Joe Garagiola

A journeyman catcher for nine seasons with the Cardinals, Pirates, Cubs and Giants who in retirement became one of the game’s best-loved broadcasters. 

“Being traded is like celebrating your 100th birthday. It’s not the happiest occasion in the world, but consider the alternative.” -Joe Garagiola

Joe Garagiola grew up with Yogi Berra in the Italian Hill Neighborhood in St. Louis, and at 16, entered the major leagues as a catcher for his hometown team (Berra, insulted by his comparatively lower signing bonus, ended up with the Yankees). A major league player for nine seasons with the Cardinals, Pirates, Cubs and Giants, Garagiola played with St. Louis in the World Series in 1946 and retired in 1954 with a .244 average.
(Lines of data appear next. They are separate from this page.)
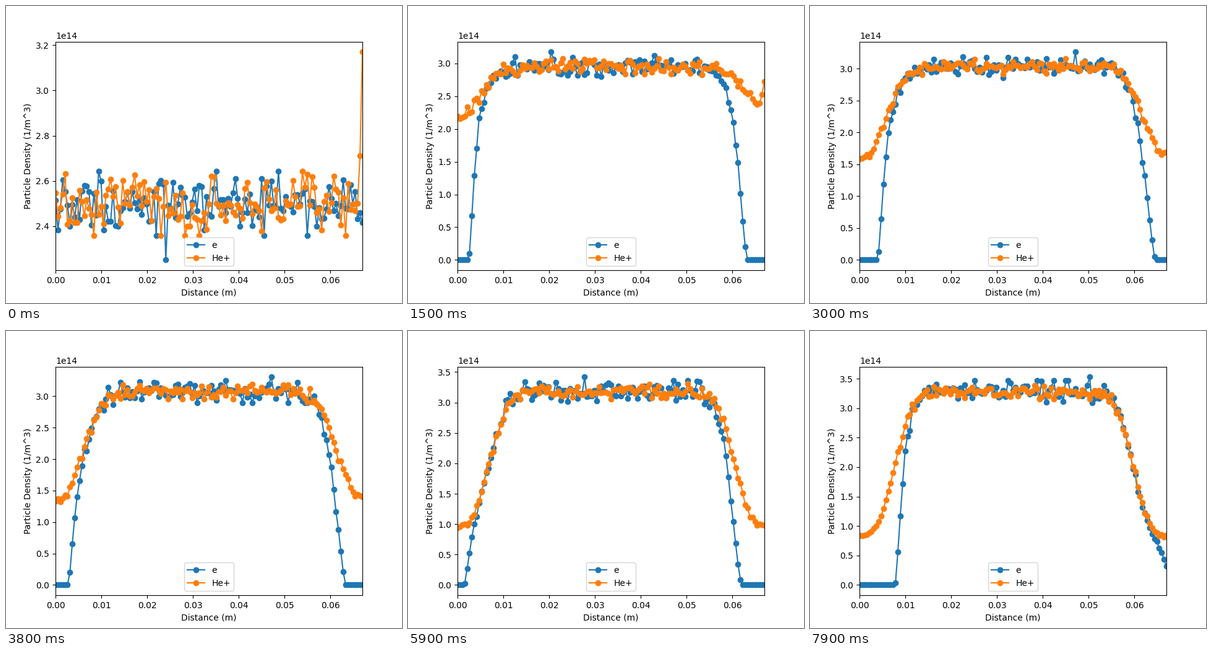
A matplotlib script for the animation above (8 s loop, 640 by 480 pixels).

```python
import matplotlib.pyplot as plt
import numpy as np
from matplotlib.animation import FuncAnimation

FRAMES, STEP = 80, 100
GAP = 67.0                        # electrode gap in mm
x = np.linspace(0, GAP, 129)
depths = x, GAP - x               # distance from the left and right wall


def stretched(depth, length, power):
    """Falls from 1 at depth 0 towards 0."""
    return np.exp(-(np.clip(depth, 0, None) / length) ** power)


def noise(rng, size):
    return size * np.clip(rng.normal(size=x.size), -2.1, 2.1)


def bulk(n):
    """Density of the flat middle: a quick rise, then a slow climb."""
    return 2.5 + 0.38 * (1 - np.exp(-n / 3)) + 0.0051 * n


def ion_profile(n):
    top = bulk(n)
    drained = stretched(n, 32, 1.5)
    power, length = 1.8 + 0.0155 * n, 6.2 + 0.033 * n
    profile = np.full_like(x, top)
    for depth, excess, scale in zip(depths, (1.95, 2.2), (1, 0.95)):
        wall = min(top, 0.8 + excess * drained)
        profile -= (top - wall) * stretched(depth, scale * length, power)
    return profile


def wall_spike(n):
    """Ion pile-up at the right wall: grows, then collapses."""
    return (0.67 + 0.008 * n ** 2) / (1 + np.exp((n - 13.5) / 0.8))


def sheath(n):
    """Share of electrons left beside the two oscillating sheaths."""
    mean = 3.2 * (1 - np.exp(-n / 4))
    swing = 4 * np.sin(np.radians(24.2 * n))
    swing += 0.9 * np.cos(2 * np.pi * (n - 38) / 43)
    share = 1
    for depth, edge, length in zip(depths, (mean + swing, mean - swing),
                                   (1.5, 2.4)):
        share = share * (1 - stretched(depth - edge, length, 1.4))
    return share


def densities(n):
    rng = np.random.default_rng(500 + n)
    profile = ion_profile(n)

    ion_noise = noise(rng, 0.019 if n else 0.027)
    ion_noise[-1] = 0
    ions = profile * (1 + ion_noise)
    ions[-2:] += wall_spike(n) * np.array([0.33, 1])

    # One electron sample stands out: a dip at the start, later a peak
    electron_noise = noise(rng, 0.027)
    electron_noise[rng.integers(30, 98)] = 0.075 if n else -0.1
    electrons = profile * (1 + electron_noise)
    if n:
        electrons *= sheath(n)
    return electrons * 1e14, ions * 1e14


fig, ax = plt.subplots(figsize=(6.4, 4.8), dpi=100)
lines = [ax.plot(x / 1000, np.zeros_like(x), "o-", label=name)[0]
         for name in ("e", "He+")]
ax.set_xlim(0, GAP / 1000)
ax.set_xlabel("Distance (m)")
ax.set_ylabel("Particle Density (1/m^3)")
ax.legend(loc="lower center")


def draw(n):
    data = densities(n)
    for line, values in zip(lines, data):
        line.set_ydata(values)
    low, high = np.min(data), np.max(data)
    pad = 0.05 * (high - low)
    ax.set_ylim(low - pad, high + pad)
    return lines


anim = FuncAnimation(fig, draw, frames=FRAMES, interval=STEP,
                     repeat=True, repeat_delay=0, blit=False)
plt.show()
```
His interest in broadcasting began in 1950, when he tuned in to his team’s radio broadcasts while convalescing from a shoulder separation. Following his retirement as a player after the 1954 season, he was offered a job with the Cardinals’ broadcast crew. He was a natural in the booth and endeared himself to audiences with his likable on-air persona, as well as his skill in calling games.

His progression behind the microphone included the Game of the Week, All-Star Game and World Series with NBC-TV throughout the 1960s, New York Yankee telecasts with Red Barber, Phil Rizzuto, and Jerry Coleman from 1965-66, the NBC Today Show, California Angels telecasts, and telecasts for the Diamondbacks.

Garagiola currently lives in Arizona and serves as President Emeritus of the Baseball Assistance Team (BAT), a nonprofit organization that offers financial assistance to former professional baseball players and their families. He is also the National Chairman of Oral Health America’s National Spit Tobacco Education Program (NSTEP), and does a great deal of work with the Pima Indian Tribe of St. Peter’s Indian Mission in Bapchule, Arizona. Garagiola will often trade speaking fees (no in trade) for school buses, sports fields or other donations to St. Peter’s.

Joe Garagiola won the Peabody Award in 1973 for his pre-game broadcast, “Joe Garagiola’s World of Baseball,” and was elected to the National Baseball Hall of Fame’s Broadcast wing after receiving the Ford C. Frick Award in 1991. He was elected to the National Italian American Sports Hall of Fame in 1988.